So NHL.com decided to break down the strengths and weaknesses of the 16 goalies that will compete for this year's Stanley Cup championship in the most in-depth manner possible.
In order to do that, we found some experts, enlisting Ken Baker and Justin Goldman.
Baker, most recognizable as E!’s Chief News Correspondent, is a goalie junkie. Not only did he play the position in college, but he wrote a memorable book about playing the position, They Don't Play Hockey in Heaven, which chronicled his attempt to make the ECHL's Bakersfield Condors after overcoming a brain tumor. He is also the brain behind the Stop Da Puck blog, which details all things goaltending.
Goldman, meanwhile, is one of the preeminent goaltending experts on the Web. His site, www.thegoalieguild.com serves as a haven for those who share a passion for goaltending with a mission to enhance and advance knowledge of the goaltending position through a wide variety of interactive and in-depth scouting services.

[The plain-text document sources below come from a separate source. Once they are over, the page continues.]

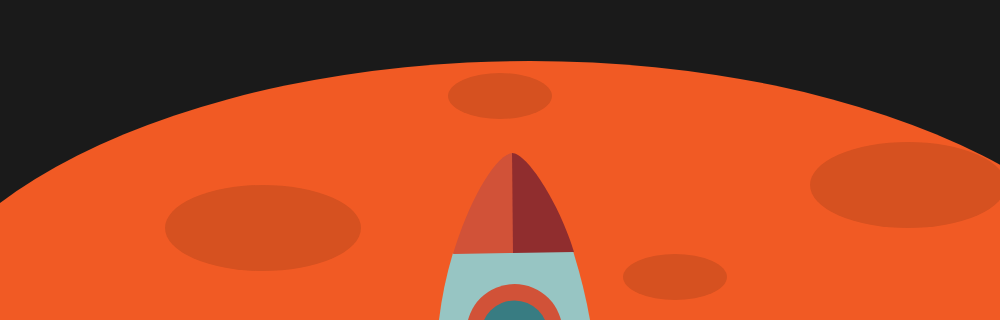
<!DOCTYPE html>
<html lang="en">
<head>
<meta charset="utf-8">
<title>Rocket and orange planet</title>
<style>
  :root {
    --space: #1a1a1a;
    --planet: #f15a24;
    --crater: #d65120;
    --nose-light: #d15238;
    --nose-dark: #902d2e;
    --hull: #97c5c3;
    --porthole-glass: #387c82;
  }
  html, body { margin: 0; overflow: hidden; background: var(--space); }
  .banner { display: block; width: 1000px; height: 320px; background: var(--space); }
  .planet { fill: var(--planet); }
  .craters { fill: var(--crater); }
  .hull { fill: var(--hull); }
  .nose-light { fill: var(--nose-light); }
  .nose-dark { fill: var(--nose-dark); }
  .porthole-rim { fill: var(--nose-light); }
  .porthole-glass { fill: var(--porthole-glass); }
</style>
</head>
<body>
<svg class="banner" viewBox="0 0 1000 320" role="img" aria-label="A rocket in front of a cratered orange planet">
  <defs>
    <clipPath id="planet-edge">
      <ellipse cx="530" cy="384" rx="640" ry="323"/>
    </clipPath>
  </defs>

  <ellipse class="planet" cx="530" cy="384" rx="640" ry="323"/>

  <g class="craters" clip-path="url(#planet-edge)">
    <ellipse cx="500" cy="96" rx="52" ry="23"/>
    <ellipse cx="263" cy="228" rx="98" ry="43"/>
    <ellipse cx="908" cy="185" rx="98" ry="43"/>
    <ellipse cx="675" cy="277" rx="52" ry="23"/>
  </g>

  <g class="rocket">
    <path class="hull" d="M453 253 L573 251 Q584 286 590 320 H439 Q443 286 453 253Z"/>
    <path class="nose-light" d="M512 153 C495 155 468 203 453 254 L514 253Z"/>
    <path class="nose-dark" d="M512 153 C527 153 559 203 574 252 L513 253Z"/>
    <circle class="porthole-rim" cx="514.5" cy="332" r="48"/>
    <circle class="porthole-glass" cx="514.5" cy="334" r="33.5"/>
  </g>
</svg>
</body>
</html>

For this exercise, we used a draft mechanism that allowed each expert to pick four of his favorite goalies and start the discussion. Baker picked the four goalies he wanted to trumpet in the West, leaving the rebuttal to Goldman. In the East, Goldman made the picks, leaving rebuttal duties to Baker.

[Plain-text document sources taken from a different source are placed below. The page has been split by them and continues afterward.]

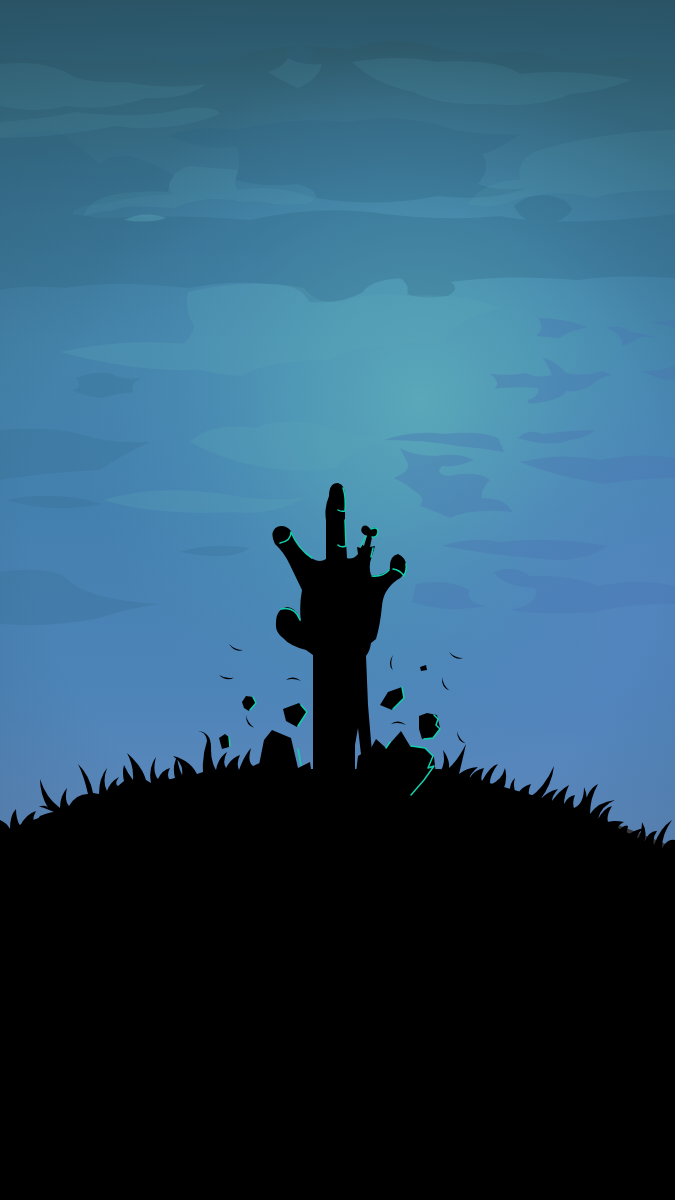
<!DOCTYPE html>
<html lang="en">
<head>
<meta charset="utf-8">
<title>Hand rising from the hill</title>
<style>
:root {
  --ink: #000;
  --rim: #12cfae;
  --cloud-dark: #2f6685;
  --cloud-blue: #4a78b4;
  --cloud-light: #5aa6b6;
  --far-ridge: #35373b;
}
html, body { margin: 0; height: 100%; overflow: hidden; background: var(--ink); }
svg { display: block; width: 675px; height: 1200px; }
.dark { fill: var(--cloud-dark); }
.blue { fill: var(--cloud-blue); }
.light { fill: var(--cloud-light); }
.ink { fill: var(--ink); }
.rim { fill: none; stroke: var(--rim); stroke-width: 1.5; stroke-linecap: round; stroke-linejoin: round; }
.ridge { fill: var(--far-ridge); }
</style>
</head>
<body>
<svg viewBox="0 0 675 1200" role="img" aria-label="Silhouette of a zombie hand breaking out of a grassy hill under a blue night sky">
  <defs>
    <linearGradient id="sky" x1="0" y1="0" x2="0" y2="860" gradientUnits="userSpaceOnUse">
      <stop offset="0" stop-color="#2a515e"/>
      <stop offset=".12" stop-color="#356a80"/>
      <stop offset=".24" stop-color="#3c7898"/>
      <stop offset=".4" stop-color="#4483aa"/>
      <stop offset=".6" stop-color="#4480af"/>
      <stop offset=".8" stop-color="#4d84b8"/>
      <stop offset="1" stop-color="#6289bd"/>
    </linearGradient>
    <radialGradient id="glow" cx="420" cy="400" r="350" gradientUnits="userSpaceOnUse">
      <stop offset="0" stop-color="#5aa8b9"/>
      <stop offset=".35" stop-color="#55a2ba" stop-opacity=".72"/>
      <stop offset=".7" stop-color="#4f97bd" stop-opacity=".3"/>
      <stop offset="1" stop-color="#4f90bd" stop-opacity="0"/>
    </radialGradient>
    <radialGradient id="dusk" cx="640" cy="620" r="270" gradientUnits="userSpaceOnUse">
      <stop offset="0" stop-color="#5585c0" stop-opacity=".75"/>
      <stop offset="1" stop-color="#5585c0" stop-opacity="0"/>
    </radialGradient>
    <radialGradient id="corners" cx="350" cy="520" r="640" gradientUnits="userSpaceOnUse">
      <stop offset=".5" stop-color="#284e60" stop-opacity="0"/>
      <stop offset="1" stop-color="#284e60" stop-opacity=".4"/>
    </radialGradient>
    <path id="chip" d="M0 0q6 6 14 6q-8 3-14-6z"/>
  </defs>

  <g id="sky-layers">
    <rect width="675" height="900" fill="url(#sky)"/>
    <rect width="675" height="900" fill="url(#glow)"/>
    <rect width="675" height="900" fill="url(#dusk)"/>
  </g>

  <g id="upper-clouds">
    <g class="dark" opacity=".3">
      <path d="M0 0H675V62q-40-8-70-2t-75-8q-60 6-100-6t-80 4q-60-10-110 6t-90 2q-60 8-150-2z"/>
      <path d="M0 138q30-8 56-8q20 14 44 34q10-10 30-8q30 10 44 20q-10 10 0 18q-40 2-70 10q-30 0-34 14q-30-8-70-2z"/>
      <path d="M168 136q30-12 68-6q60-14 110-8q50-8 90 2q30 12 84 10q-20 16-38 20q10 14-4 30q20 8 50 4q-40 14-90 8q-60 12-122 2q0-10-20-14q-30 4-60-4q6-20 0-34q-28 6-68-10z"/>
      <path d="M0 204q60 8 100 14q90-4 150 2q60-14 120-8q70 10 130 4q60 12 175-2v62q-60-16-110-14q-80 0-122 2q-6 12-20 14q-50-2-60 14q-20 12-54 10q-8-18-40-18q-40-4-80 4q-80-8-124 0q-40-4-65 2z"/>
      <path d="M514 206q16-14 36-10t22 14q-10 14-32 14q-18-2-26-18z"/>
      <path d="M526 209q18-10 36 0q-18 12-36 0z"/>
      <path d="M286 50q14-8 28 0q-2 12-14 16q-14-4-14-16z"/>
      <path d="M380 268q20-10 70-8t110-6q70-4 115 8v16q-60-4-96 2q-70-6-128 2q10 8-4 14q-26 4-40-2q6-14-27-26z"/>
      <path d="M406 290q20-8 48-6l-6 12q-24 2-42-6z"/>
    </g>
    <g class="light" opacity=".17">
      <path d="M0 64q40-4 66 8q14 12 60 10q40 8 80 2q-20 16-60 14q-40 14-80 8q-30 8-66 0z"/>
      <path d="M0 122q50-4 76-10q70 8 110-4q30-2 34 6q-50 20-104 12q-60 12-116 12z"/>
      <path d="M268 72q14-4 20-14q14 8 34 6q-4 16-24 24q-18-8-30-16z"/>
      <path d="M352 62q50-8 84 0q60-4 84 12q50-6 112 6q-30 12-62 14q-30 14-80 10q-50 2-76-12q-40-8-62-30z"/>
      <path d="M84 216q6-18 34-22q30-4 50-2q2-22 22-26q20 2 48 4q-6 14 0 20q40-6 76 8q2 8-40 6q-18-4-30-2q-40-8-70 6q-50-4-60 2q-20 2-30 6z"/>
      <path d="M468 204q16-24 52-24q-4-22 20-30q60-18 135-20v60q-60 0-80 8q-40-10-80 2q-24 10-47 4z"/>
    </g>
    <path class="light" opacity=".45" d="M124 220q20-10 42-2q-16 6-42 2z"/>
  </g>

  <g id="lower-clouds">
    <g class="light" opacity=".28">
      <path d="M188 292q60-14 116-4q10 16 40 14q20-10 60-6q60-4 96 12q-40 10-60 32q-80 4-110 20q-60 0-90 16q-60-6-78-20q30-12 32-30q-10-16-6-34z"/>
      <path d="M60 352q60-14 130-8q50 10 110 8q-30 18-80 16q-70 8-160-16z"/>
      <path d="M190 442q20-20 66-14q20-10 60-4q30 12 80 14q-40 8-60 30q-80 10-146-26z"/>
      <path d="M104 500q50-16 120-6q40 8 80 4q-30 18-70 14q-80 4-130-12z"/>
    </g>
    <g class="blue" opacity=".42">
      <path d="M490 374q20 2 36-1q12 6 26 2q-6-14-10-18q14 4 24 16q20 4 36-2q6 2 10 4q-12 2-20 10q-12 8-26 6q-4 8-24 11q-16 4-14-2q12-4 10-12q-20-2-44 1q8-6-4-15z"/>
      <path d="M538 318q24 0 50 9q-20 4-28 11l-24-2q10-8 2-18z"/>
      <path d="M606 327q16-2 26 5q16 2 26 6q-14-2-20 0q-8 6-16 8q2-10-16-19z"/>
      <path d="M642 371q20 0 33-6v15q-18 0-33-9zM650 322l25-2v8z"/>
      <path d="M384 440q30-10 60-6q36-4 54 4l6 14q-24-4-46-6q-32-6-74-6z"/>
      <path d="M400 448q14 8 36 8q22-4 38 4q-18 8-32 6q-8 8 6 10q30-6 42 4q-10 10-8 18q24 0 30 14q-40-4-62 6q-18-8-30-12q6-8-4-14q-10-8-22-14q20-8 12-18z"/>
      <path d="M518 438q10-10 24-4q30-4 54-4q-10 8-26 10q-20 8-52-2zM520 462q40-10 80-2q40-8 75-2v20q-40 0-70 6q-50-8-85-22z"/>
      <path d="M442 546q30-10 58-4q50-6 108 4q-20 14-52 14q-60-4-114-14zM494 572q20-8 36 4q40-2 68 10q40-8 77 0v18q-50 0-80 8q-50 4-84-2q30-6 24-22q-34-2-41-16z"/>
      <path d="M416 584q30-6 54 6q-6 12 16 16q-40 8-74-4z"/>
    </g>
    <g class="dark" opacity=".2">
      <path d="M76 378q20-8 36-4q12 6 30 4q-14 6-8 14q-20 2-32 6q-18-2-30-8q12-2 4-12z"/>
      <path d="M0 430q50-4 80 4q30 10 70 8q-30 14-50 28q-50 2-100 10z"/>
      <path d="M0 572q40-6 64 4q20 24 96 28q-40 6-60 14q-50 10-100 6zM6 500q50-10 96 4q-50 10-96-4z"/>
      <path d="M180 552q30-10 70-4q-20 14-70 4z"/>
    </g>
    <rect width="675" height="900" fill="url(#corners)"/>
  </g>

  <path id="far-ridge" class="ridge" d="M490 790Q580 806 675 848V870H490z"/>

  <g id="hill" class="ink">
    <path d="M0 832Q70 806 130 788Q200 770 262 769H440Q500 786 560 803Q620 826 675 858V1200H0z"/>
    <path id="grass-left" d="M0 840V820Q7 823 10 829Q10 815 16 809Q16 819 20 826Q26 814 36 811Q32 818 34 824L40 816Q50 812 54 812Q40 806 38 807Q46 804 48 808Q40 794 40 779Q46 798 60 808Q60 796 67 788Q64 800 69 806Q76 794 88 794Q84 776 78 764Q90 776 93 793L99 794Q99 778 107 768Q102 782 107 791Q110 782 119 777Q114 784 118 786L124 781Q122 772 124 765Q128 774 133 780Q134 766 127 753Q142 766 146 780L151 783Q148 768 156 757Q152 772 158 779Q162 770 170 768Q166 776 170 780L175 778Q172 766 177 757Q178 766 182 775Q184 764 173 756Q190 760 197 774L203 772Q202 756 207 741Q206 730 195 731Q212 730 211 750Q211 762 216 770Q218 758 227 752Q222 762 226 768Q231 758 240 755Q236 763 239 770Q244 756 251 748Q247 762 253 766L262 762L300 775L240 840z"/>
    <path id="grass-right" d="M430 790L440 772Q446 764 443 750Q450 760 449 768Q458 760 466 744Q462 762 459 774Q466 768 478 767Q470 774 469 779Q474 770 484 768Q480 778 482 781Q490 766 498 764Q489 776 490 785Q502 780 505 768Q508 780 503 790L510 793Q509 784 515 778Q512 788 517 795Q522 786 531 784Q527 792 530 797Q544 788 554 766Q552 784 540 800Q546 792 558 789Q552 796 552 801Q560 790 569 785Q564 796 564 804Q568 796 575 795Q572 802 574 808Q584 804 584 787Q590 800 583 812Q586 790 598 784Q590 798 590 814Q598 802 615 800Q601 806 598 819Q604 808 612 806Q606 816 608 822Q614 820 624 822Q616 826 618 832Q624 824 628 826L626 836Q634 830 644 828Q636 834 637 841Q642 832 642 822Q648 832 644 842Q650 830 657 831Q652 838 654 845Q660 828 672 820Q662 834 662 848Q668 838 675 840V880H500z"/>
  </g>

  <g id="hand">
    <path class="ink" d="M313 772V655L306 650Q290 646 283 638Q275 632 276 623Q276 609 287 607Q297 608 301 622Q299 606 302 590L290 565Q284 552 275 544Q269 532 277 527Q285 524 291 531Q298 549 313 559Q320 563 326 559V520Q324 508 329 496Q329 483 338 483Q346 485 345 499V524L347 558Q353 560 358 554L357 547L361 548V544L364 546L367 536Q358 532 363 526Q367 524 370 529Q376 525 378 531Q378 537 372 537L370 547L375 546L372 556Q368 566 371 575Q381 577 390 569Q389 556 398 554Q407 558 406 568Q405 576 397 580Q383 590 382 606Q380 626 376 639L371 643Q370 651 366 656L368 705L371 741L374 772H363L358 728L355 745V772z"/>
    <g class="rim">
      <path d="M280 543Q291 541 291 532Q298 549 312 558"/>
      <path d="M343 488Q346 496 345 511Q341 512 338 510M345 520L346 546Q341 548 338 545"/>
      <path d="M361 546Q364 538 366 536M371 529Q378 526 378 532Q377 538 372 537M373 548L371 557"/>
      <path d="M372 576Q383 577 389 570M393 569Q400 570 404 576Q407 570 406 564"/>
      <path d="M281 609Q295 606 300 620"/>
    </g>
  </g>

  <g id="broken-earth">
    <path class="ink" d="M255 785L264 740L272 730L291 738L298 768L310 762L314 790z"/>
    <path class="ink" d="M354 790L358 756L371 748L376 739L386 748L401 731L410 746L425 748L434 757L436 775L446 770V800H354z"/>
    <path class="rim" d="M411 746L425 748L433 756L428 768L434 766L424 780L411 795M298 749L301 765M386 748L390 742"/>
  </g>

  <g id="flying-clods">
    <g class="ink">
      <path d="M242 702L246 696L253 697L256 703L249 711L244 708z"/>
      <path d="M283 709L299 703L307 712L297 727L286 721z"/>
      <path d="M380 705L388 692L402 687L404 698L392 710z"/>
      <path d="M419 716L427 713L437 715L440 728L433 738L422 739L419 729z"/>
      <path d="M219 738L225 734L230 738L229 747L222 749z"/>
      <path d="M420 667L426 665L427 670L421 671z"/>
    </g>
    <g class="rim">
      <path d="M253 697L256 703L250 710M301 705L307 712L298 726M402 687L404 698L393 709M434 715L438 719L436 725L440 729L433 738L424 739M229 737L230 746"/>
    </g>
    <g class="ink">
      <use href="#chip" x="229" y="644"/>
      <use href="#chip" x="449" y="652"/>
      <use href="#chip" transform="translate(219 675) rotate(-14)"/>
      <use href="#chip" transform="translate(246 715) rotate(34)"/>
      <use href="#chip" transform="translate(442 677) rotate(38)"/>
      <use href="#chip" transform="translate(457 731) rotate(32)"/>
      <use href="#chip" transform="translate(393 655) rotate(68)"/>
      <use href="#chip" transform="translate(301 681) rotate(160)"/>
      <use href="#chip" transform="translate(406 725) rotate(160)"/>
    </g>
  </g>
</svg>
</body>
</html>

Here are the intriguing results, which promise to be a treasure trove of insider info on the men that more than anyone will determine who advances to Round 2 of the Stanley Cup Playoffs.
|No. 3 Detroit vs. No. 6 Phoenix|
Ken Baker chooses Ilya Bryzgalov, Phoenix Coyotes: For Detroit, payback could be a Bryz.
In last year's opening playoff round, the Wings sent the upstart Coyotes to an early desert summer vacation in a 6-1 blowout in the seventh game, despite the series-long acrobatics of Ilya Bryzgalov.
Known for his fiery competitiveness -- so much so, he hates getting scored on in practice nearly as much as in games -- I'd imagine the leggy goalie is getting the very rematch his Siberia-sized ego wants.
As if the revenge-inspired intangibles aren't compelling enough, Bryzgalov, 30, also brings with him a career season, not to mention solid positional fundamentals that he has near-perfected during his eight NHL seasons.
At 6-foot-3 with a disciplined, squared-off stance (normally just inside the crease) that rarely lets pucks get through him, Bryzgalov doesn't have to come out further and "block" as much as many goalies because his reflexes are so impressive he can sit deep, track and react like the best of the old-schoolers -- Grant Fuhr anyone? It's so hard to score on the bulky Russian down low -- he's expertly able to seal the ice with his pads and stick -- that opponents' scouting reports must read something along the lines of: "Shoot low? Nyet!"
Moreover, Bryzgalov carries much momentum into the playoffs, leading the Coyotes to a 7-2-1 record in last ten games and 16-6-3 since February.
And while Bryz has logged the fifth-highest number of minutes of any goalie, and started 37 of the team's last 39 games, he's shown about as much fatigue as Charlie Sheen on an (alleged) bender (that is, not one bit). In fact, Bryzgalov has been a wall down the stretch, and there's no reason to think he will crack for the recently fluttering Wings and their embattled young starter Jimmy Howard.
Goldman counters: For a while there, I was at a loss for words.
I mean, how could I possibly argue against Ilya Bryzgalov? Compared to Jimmy Howard, his skills are in a different universe, while Howard is still stuck on the planet of what many would call the "slightly above average" goaltender.
Luckily for Howard, winning in a Red Wings uniform is less about skill and more about timing. He doesn't have to stop a ton of high-quality scoring chances like Bryzgalov will be asked to do in every game. He just has to make a couple of big saves when it really matters.
Because Howard isn't nearly as skilled as Bryzgalov, I'll rely on one juicy stat to shove my argument along. In three games against the Coyotes this year, Jimmy went 2-0-1 with a .925 save percentage, stopping 86 of 93 total shots. So with the regular-season series on his side, Howard will enter Game 1 with a solid comfort and confidence level.
One thing I do admire about Howard's style is his aggressiveness. He loves to challenge shooters by launching off his posts and soaring beyond the blue paint to take away time and space. This aspect of his game frustrates his opponents, mainly because they know he's not the most skilled goalie in the NHL, but still very well positioned in the net and capable of sheer robbery.
Another reason Howard is so effective in a Red Wings uniform is the communication with his defensemen. Because he is so aggressive, his defensemen understand how and when to eliminate passes on 2-on-1s and exactly when to seal off potential back-door passes. They also trust Howard to come out and challenge the shooter on a consistent basis, and he trusts them to stay true to their assignments.
What Howard lacks in skill, he compensates with confidence. He has a tinge of that cocky swagger you want to see in a Red Wings goalie and he knows how to handle the pressure of typical Detroit expectations.
No, Howard is not the type of goalie that will beat the Coyotes with skill. But he's a confident kid with the ability to make the big save at the right time.